[Collected data]

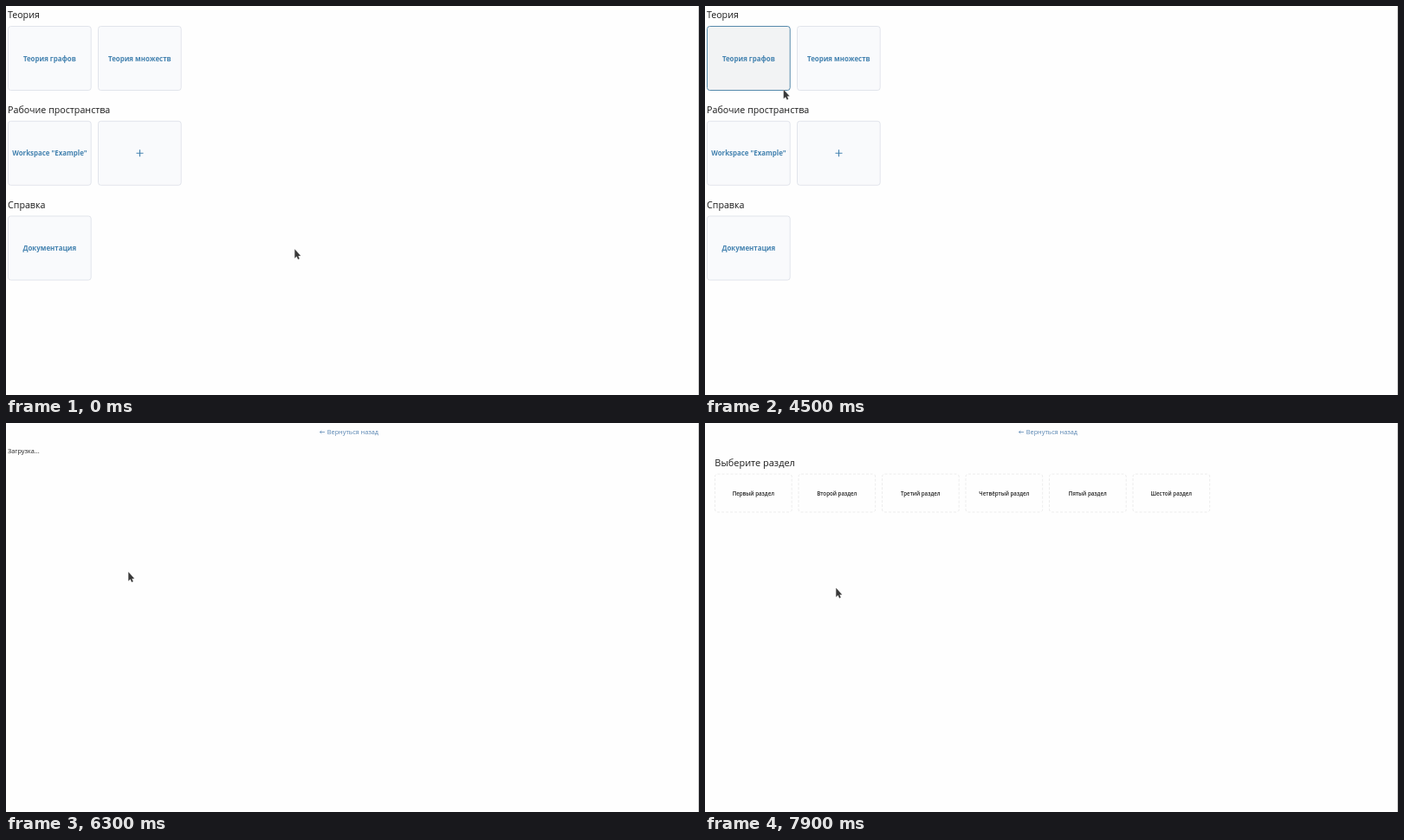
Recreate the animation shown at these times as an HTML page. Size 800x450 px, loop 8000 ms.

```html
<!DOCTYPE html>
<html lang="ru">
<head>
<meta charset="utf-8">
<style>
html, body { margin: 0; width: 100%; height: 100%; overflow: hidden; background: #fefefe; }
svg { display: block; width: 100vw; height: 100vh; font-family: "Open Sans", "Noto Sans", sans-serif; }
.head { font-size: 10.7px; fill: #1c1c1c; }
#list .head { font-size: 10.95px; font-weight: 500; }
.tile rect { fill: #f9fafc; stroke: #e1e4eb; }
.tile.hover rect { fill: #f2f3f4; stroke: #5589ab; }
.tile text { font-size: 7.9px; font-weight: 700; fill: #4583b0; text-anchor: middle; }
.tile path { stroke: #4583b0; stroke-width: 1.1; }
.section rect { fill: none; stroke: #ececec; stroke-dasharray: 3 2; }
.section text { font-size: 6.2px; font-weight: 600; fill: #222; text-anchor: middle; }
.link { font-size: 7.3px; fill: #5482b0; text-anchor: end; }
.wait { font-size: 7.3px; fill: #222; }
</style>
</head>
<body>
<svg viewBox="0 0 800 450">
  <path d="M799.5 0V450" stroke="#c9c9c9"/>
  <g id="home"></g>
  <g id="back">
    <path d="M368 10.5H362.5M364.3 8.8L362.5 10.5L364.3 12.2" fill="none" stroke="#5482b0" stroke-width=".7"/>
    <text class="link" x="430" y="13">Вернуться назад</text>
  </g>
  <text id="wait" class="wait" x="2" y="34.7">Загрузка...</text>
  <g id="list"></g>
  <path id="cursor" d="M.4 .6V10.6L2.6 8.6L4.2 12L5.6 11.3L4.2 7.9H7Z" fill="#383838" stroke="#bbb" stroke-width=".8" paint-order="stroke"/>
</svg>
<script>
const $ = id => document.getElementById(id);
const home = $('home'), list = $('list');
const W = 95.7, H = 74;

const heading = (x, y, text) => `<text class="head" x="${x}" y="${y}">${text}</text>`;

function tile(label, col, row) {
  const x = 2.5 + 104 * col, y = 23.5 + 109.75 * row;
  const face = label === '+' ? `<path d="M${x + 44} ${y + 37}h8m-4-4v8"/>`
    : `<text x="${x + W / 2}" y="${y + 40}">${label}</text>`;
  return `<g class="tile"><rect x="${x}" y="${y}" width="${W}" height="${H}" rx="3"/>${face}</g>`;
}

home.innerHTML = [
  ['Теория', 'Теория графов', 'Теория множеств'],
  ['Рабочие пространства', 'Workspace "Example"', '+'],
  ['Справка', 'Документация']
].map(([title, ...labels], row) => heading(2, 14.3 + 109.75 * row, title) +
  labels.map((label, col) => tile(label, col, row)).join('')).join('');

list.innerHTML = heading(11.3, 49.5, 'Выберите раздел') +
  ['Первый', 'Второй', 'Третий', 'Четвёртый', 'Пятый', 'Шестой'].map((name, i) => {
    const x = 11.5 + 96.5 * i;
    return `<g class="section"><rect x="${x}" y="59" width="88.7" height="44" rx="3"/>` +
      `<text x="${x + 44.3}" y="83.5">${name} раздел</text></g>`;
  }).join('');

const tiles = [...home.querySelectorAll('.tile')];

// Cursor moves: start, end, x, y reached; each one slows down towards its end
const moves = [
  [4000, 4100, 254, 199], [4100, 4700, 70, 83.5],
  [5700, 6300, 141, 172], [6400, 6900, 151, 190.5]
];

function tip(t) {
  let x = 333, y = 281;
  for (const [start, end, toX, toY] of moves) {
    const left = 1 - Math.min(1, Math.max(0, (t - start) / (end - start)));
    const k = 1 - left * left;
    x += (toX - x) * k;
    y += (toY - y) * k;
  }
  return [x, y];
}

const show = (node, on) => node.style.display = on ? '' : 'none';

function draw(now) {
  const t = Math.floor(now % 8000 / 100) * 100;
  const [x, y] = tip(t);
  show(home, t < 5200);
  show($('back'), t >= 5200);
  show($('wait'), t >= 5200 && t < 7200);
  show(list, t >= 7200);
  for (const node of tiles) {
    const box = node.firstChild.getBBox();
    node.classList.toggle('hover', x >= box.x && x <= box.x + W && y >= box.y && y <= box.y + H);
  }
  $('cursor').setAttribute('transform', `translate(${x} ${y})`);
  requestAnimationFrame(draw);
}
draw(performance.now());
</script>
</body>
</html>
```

• _Task prompt_
Check each line above for the word "display" and copy every line that has it.

• _Exercise solution_
svg { display: block; width: 100vw; height: 100vh; font-family: "Open Sans", "Noto Sans", sans-serif; }
const show = (node, on) => node.style.display = on ? '' : 'none';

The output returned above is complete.